Monday, 14 September 2020

Trio Mocotó ‎– Trio Mocotó (1977)

Genre: Latin, Funk / Soul, Pop
Format: CD, Vinyl
Label: Mr Bongo, Arlequim

01.   Não Adianta
02.   O Meu Violão
03.   A Rosa
04.   Xuxu Melão
05.   Doca
06.   Toda Tarde
07.   Sossega Malandro
08.   Dilê
09.   Onde Anda Voce
10.   Que Nega É Essa

Arranged By, Conductor – Daniele Patucchi

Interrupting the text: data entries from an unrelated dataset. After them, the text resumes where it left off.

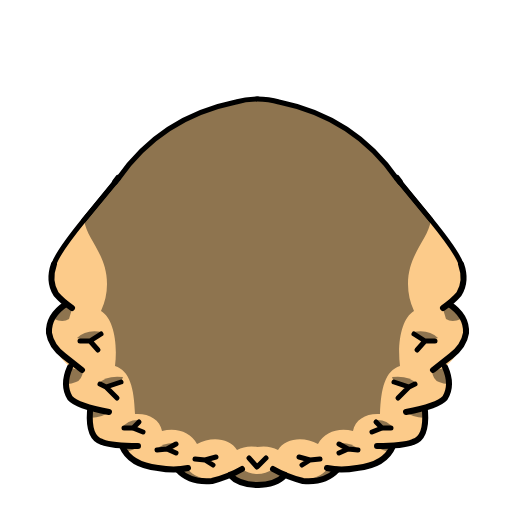
<!DOCTYPE html>
<html lang="en">
<head>
<meta charset="utf-8">
<title>Braided hair shape</title>
<style>
:root { --paper: #ffffff; --hair: #8e744f; --braid: #fccb8a; --ink: #000000; }
html, body { margin: 0; background: var(--paper); overflow: hidden; }
svg { display: block; width: 514px; height: 514px; }
.hair { fill: var(--hair); }
.braid { fill: var(--braid); }
.ink { fill: none; stroke: var(--ink); stroke-width: 6; stroke-linecap: round; stroke-linejoin: round; }
.ink .crown { stroke-width: 5; }
.strands { stroke-width: 5; }
</style>
</head>
<body>
<svg viewBox="0 0 514 514" role="img" aria-label="Brown rounded hair edged with a light braid">
  <defs>
    <g id="half">
      <path class="braid" d="M258 99 Q246 99 236 102 C182 113 145 140 118 179 L84 220 Q52 258 52 272 Q52 294 66 304 Q48 316 49 333 Q51 350 70 367 Q62 385 70 398 Q76 405 90 410 Q86 438 102 442 Q110 445 122 446 Q132 467 178 470 Q190 484 212 481 L230 475 Q240 486 258 486Z"/>
      <path class="hair" d="M258 99 Q246 99 236 102 C182 113 145 140 118 179 L84 220 C87 240 107 254 107 284 Q107 298 101 311 C113 318 118 342 115 366 C130 371 134 388 135 414 C148 413 160 419 162 431 C176 427 191 432 197 444 C211 436 230 438 237 450 Q246 445 258 447Z"/>
      <g class="hair">
        <path d="M66 305 L72 309 L69 319 Q63 323 54 319Z"/>
        <path d="M77 338 Q86 329 102 332 L91 342Z"/>
        <path d="M71 368 L83 371 Q82 380 76 382 Q71 384 68 384Z"/>
        <path d="M98 384 Q106 375 123 377 L121 382 L106 388Z"/>
        <path d="M90 411 L109 412 Q104 417 90 418Z"/>
        <path d="M122 428 Q128 419 140 420 L134 429Z"/>
        <path d="M122 446 L138 446 Q134 451 126 451Z"/>
        <path d="M157 449 Q164 442 176 443 L168 450Z"/>
        <path d="M178 470 L188 468 Q190 476 212 481 Q188 482 178 470Z"/>
        <path d="M232 475 L242 469 Q249 474 258 474 L258 486 Q240 486 232 475Z"/>
      </g>
      <g class="ink">
        <path class="crown" d="M258 99 Q246 99 236 102 C182 113 145 140 118 179 L84 220"/>
        <path d="M118 178 L115 182" />
        <path class="crown" d="M115 182 L84 220 Q58 252 54 264"/>
        <path d="M54 264 Q48 281 56 294 Q62 301 72 308"/>
        <path d="M66 304 Q48 316 49 333 Q51 346 64 356 L82 370"/>
        <path d="M70 367 Q62 385 70 398 Q77 406 109 412"/>
        <path d="M90 411 Q88 438 102 442 Q112 446 138 446"/>
        <path d="M122 446 Q130 465 158 468 Q174 471 188 468"/>
        <path d="M178 470 Q190 483 212 481 Q228 477 242 469"/>
        <path d="M230 475 Q239 485 258 485"/>
        <g class="strands">
          <path d="M80 341 L90 341 L98 350 M90 341 L101 334"/>
          <path d="M100 384 L106 387 L117 398 M106 387 L121 382"/>
          <path d="M124 428 L133 428 L143 432 M133 428 L139 422"/>
          <path d="M157 450 L167 449 L176 453 M167 449 L176 444"/>
          <path d="M195 459 L205 460 L213 465 M205 460 L216 457"/>
        </g>
      </g>
    </g>
  </defs>
  <use href="#half"/>
  <use href="#half" transform="matrix(-1 0 0 1 515 0)"/>
  <path class="ink strands" d="M249 458 L257 467 L266 458"/>
</svg>
</body>
</html>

A seasoned favourite group of Brazilian music fans and pioneers from a sub-genre that has become known as the samba rock or samba soul movement. The group comprising Luiz Carlos Fritz (Fritz Escovão), João Parahyba and Nereu Gargalo debuted in the late 1960s and first served as the backing band to Jorge Ben on some of his classic late 1960s and early 1970s recordings before they recorded a debut album for RGE in 1973. This previously hard to find original and now new re-issue finds them four years later in 1977 with an identical sound, and a formula that they have essentially maintained right up until recent years when they recorded brand new albums for Crammed Discs including, ‘Samba rock’, and, ‘Beleza! Beleza! Beleza!’. Opening up the album is the classy mid-tempo groove of, ‘Não adianta’ and one of the group’s hallmarks here is the subtle addition of brass and strings. Naturally, the three-part male harmony vocals feature heavily throughout, and they are the near equivalent of Quarteto em Cy from a male perspective. However, scratch beneath the surface and you will find multiple US influences, not least of which are some deliciously jazzy licks. On the lengthy near seven minute, ‘Dilé’, rhythm guitar starts the intro which morphs into a more laid back samba complete with a restrained male lead. In fact on, ‘Sossega Malandro’, the strong guitar influence of Wes Montgomery and protégé in the young George Benson can be heard and the brass provides a wonderful uplifting support. For those in need of a more traditional form of samba, ‘Xuxu Melão’ fits the bill, while for a faster tempo, the funk-tinged bass and discofied guitar work in close tandem on, ‘Que nega é essa’. What this writer enjoyed especially was the rapid passage from melancholia into all out samba attack and no better is this illustrated than on, ‘O meu violão’/’O my guitar’. Worthy of re-issue and a fine way to start a new year with such a positive sound.
Tim Stenhouse / UK VIBE